Sang, K., Calvard, T. and Remnant, J., 2021. Disability and academic careers: Using the social relational model to reveal the role of human resource management practices in creating disability. Work, Employment and Society.
In 2017 I was awarded an EPSRC career acceleration grant which gave me the opportunity to explore the experiences of disabled academics. Supported by match funding from the School of Social Sciences at Heriot Watt University, I spoke to 75 academics across a range of disciplines and career stages to understand how they, as disabled people, experienced universities as employers. The people I spoke to were very open about their working lives and their ‘impairments’ or health conditions. Hearing these stories, some of which were upsetting, has committed me to improving the working conditions of disabled people.
Working with Dr Thomas Calvard and Dr Jen Remnant, we have analysed the data from these discussions through the lens of the ‘social relational model’ of disability, developed by Carol Thomas (20041). Like the social model of disability, the social relational model draws a distinction between an ‘impairment’ (e.g. a chronic health conditions) and disability, which occurs when a person with an impairment engages with an environment which is not accessible for them. The social relational model advances the social model, by drawing on ‘impairment effects’ (for example pain) and the discursive construction of disability. The discursive construction of disability and the ‘relational’ part also includes ‘barriers to doing’ that limit access and activities for employees with impairments, and ‘barriers to being’ that involve demeaning words or actions that negatively impact the identities and self-esteem of employees with impairments (Cologon, 2016).
In our recently published paper in Work, Employment and Society, we argue that disabled academics are discursively constructed in opposition to the ideal academic, who has no bodily needs and is excellent at teaching, research and admin at all times. Such was the strength of this construction of disability it was internalised by the participants, many of whom had decided to withdraw from promotion and progression as they argued ‘it’s not possible to be disabled and an academic’. Sadly, several participants had withdrawn from academia entirely as a result.

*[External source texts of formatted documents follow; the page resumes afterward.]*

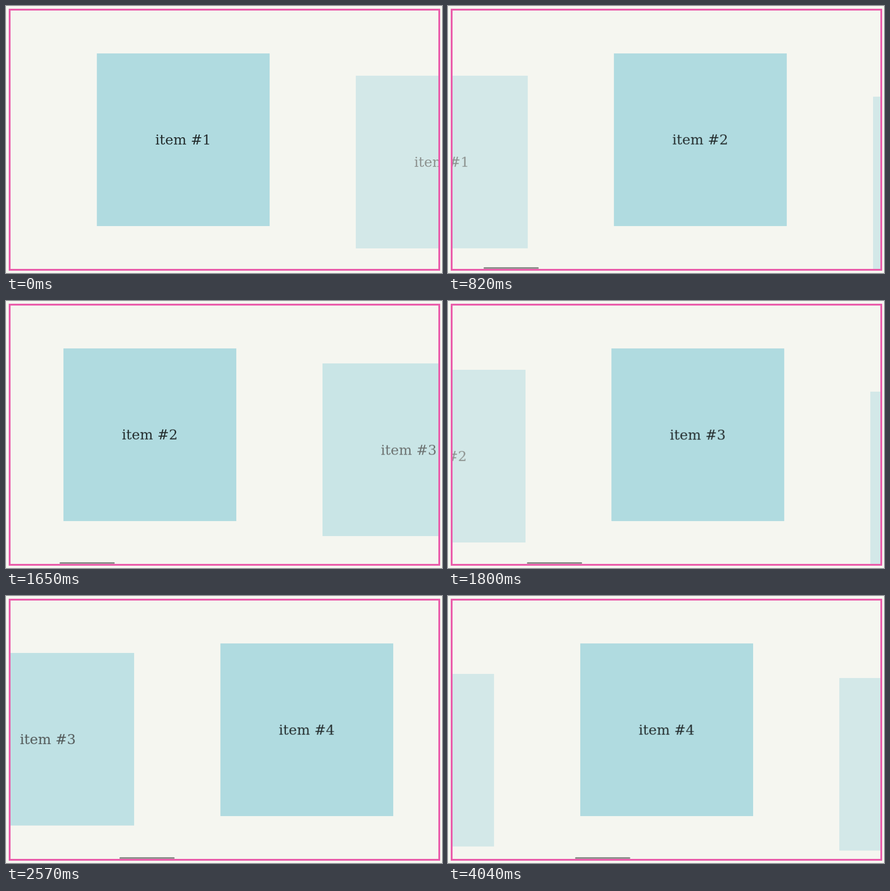
These frames come from a looping animation (956 by 586 pixels, 4100 ms). An HTML page:

```html
<!DOCTYPE html>
<html lang="en">
<head>
<meta charset="utf-8">
<title>Snap carousel</title>
<style>
  html, body { margin: 0; width: 100%; height: 100%; overflow: hidden; background: #f5f6f0; }
  #view {
    position: absolute; left: 6px; top: 6px; width: 946px; height: 575px;
    box-sizing: border-box; border: 4px solid #ea5caa; overflow: hidden;
  }
  .item {
    position: absolute; left: 0; top: 0; width: 378.5px; height: 378.5px;
    display: flex; align-items: center; justify-content: center;
    background: #b0dbe0; color: #232c2d; white-space: nowrap;
    font: 30.28px "DejaVu Serif", serif; will-change: transform;
  }
  #thumb {
    position: absolute; left: 0; top: 563px; width: 120.5px; height: 3px;
    border-radius: 1.5px; background: #777b77;
  }
</style>
</head>
<body>
<div id="view"></div>
<script>
const LOOP = 4100, TICK = 8, COUNT = 5;
const SIZE = 378.5, PITCH = SIZE * 1.5, VIEW = 938.6, FIRST = SIZE / 2;
const TOP = 94.1, DROP = SIZE / 4;
const FIRST_SNAP = FIRST + PITCH - (VIEW - SIZE) / 2;

const flicks = [
  { start: 505, pace: 53, distance: FIRST_SNAP },
  { start: 1540, pace: 40.9, distance: PITCH },
  { start: 2375.6, pace: 42, distance: PITCH }
];

// Slow start, quick middle, exponential settling
function settle(x) {
  return x <= 0 ? 0 : 1 - Math.exp(-x) * (1 + x + x ** 2 / 2 + x ** 3 / 6);
}

const scrollAt = t => flicks.reduce(
  (sum, { start, pace, distance }) => sum + distance * settle((t - start) / pace), 0);

const leftOf = (index, scroll) => FIRST + PITCH * index - scroll;

function visibleRatio(index, scroll) {
  const left = leftOf(index, scroll);
  const shown = Math.min(left + SIZE, VIEW) - Math.max(left, 0);
  return Math.min(1, Math.max(0, shown / SIZE));
}

// Visibility is only reported when it crosses a tenth
function observe(index) {
  const reports = [];
  let level = -1, ratio = 0;
  for (let t = 0; t <= LOOP; t += TICK) {
    const now = visibleRatio(index, scrollAt(t));
    const nowLevel = Math.floor(now * 10 + 1e-6);
    if (nowLevel !== level) { level = nowLevel; ratio = now; }
    reports.push(ratio);
  }
  return reports;
}

const view = document.getElementById("view");
const add = props => view.appendChild(Object.assign(document.createElement("div"), props));
const items = Array.from({ length: COUNT }, (_, i) => ({
  el: add({ className: "item", textContent: "item #" + (i + 1) }),
  reports: observe(i)
}));
const thumb = add({ id: "thumb" });

function draw(t) {
  const scroll = scrollAt(t), tick = Math.floor(t / TICK);
  items.forEach(({ el, reports }, i) => {
    const ratio = reports[tick];
    el.style.transform = `translate(${leftOf(i, scroll)}px, ${TOP + DROP * (1 - ratio)}px)`;
    el.style.opacity = Math.max(0.5, ratio);
  });
  thumb.style.transform = `translate(${1.1 + scroll * 0.1659}px, 0.5px)`;
  thumb.style.visibility = t < flicks[0].start ? "hidden" : "visible";
}

const start = performance.now();
function frame() {
  draw((performance.now() - start) % LOOP);
  requestAnimationFrame(frame);
}
frame();
</script>
</body>
</html>
```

In our paper we argue that disability is constructed through the design and implementation of human resource management policies and practices, which are designed to ‘help’ disabled people, but ultimately create disadvantage by othering disabled academics. For example, accessing so-called reasonable adjustments requires considerable extra work from disabled academics, to negotiate bureaucracy and unsympathetic gate keepers. Worryingly all participants in the research had actively avoided the formal human resource management teams within their universities, preferring instead to informally negotiate adjustments with line managers, many of whom had poor levels of understanding of disability and adjustments. The effects of this ignorance were exacerbated by the rotation of departmental heads, which meant disabled academics had to repeatedly disclose their impairment and renegotiate adjustments.
Our paper has several implications both for universities and for all employers. Human resource policies and practices need to focus on celebrating diversity, rather than positioning disabled workers as problematic digressions from the ideal worker. Line managers require better training which focuses on adjusting working environments for greater inclusion. And finally, the level of distrust and fear of human resource teams must be addressed, to ensure that disclosures are treated appropriately.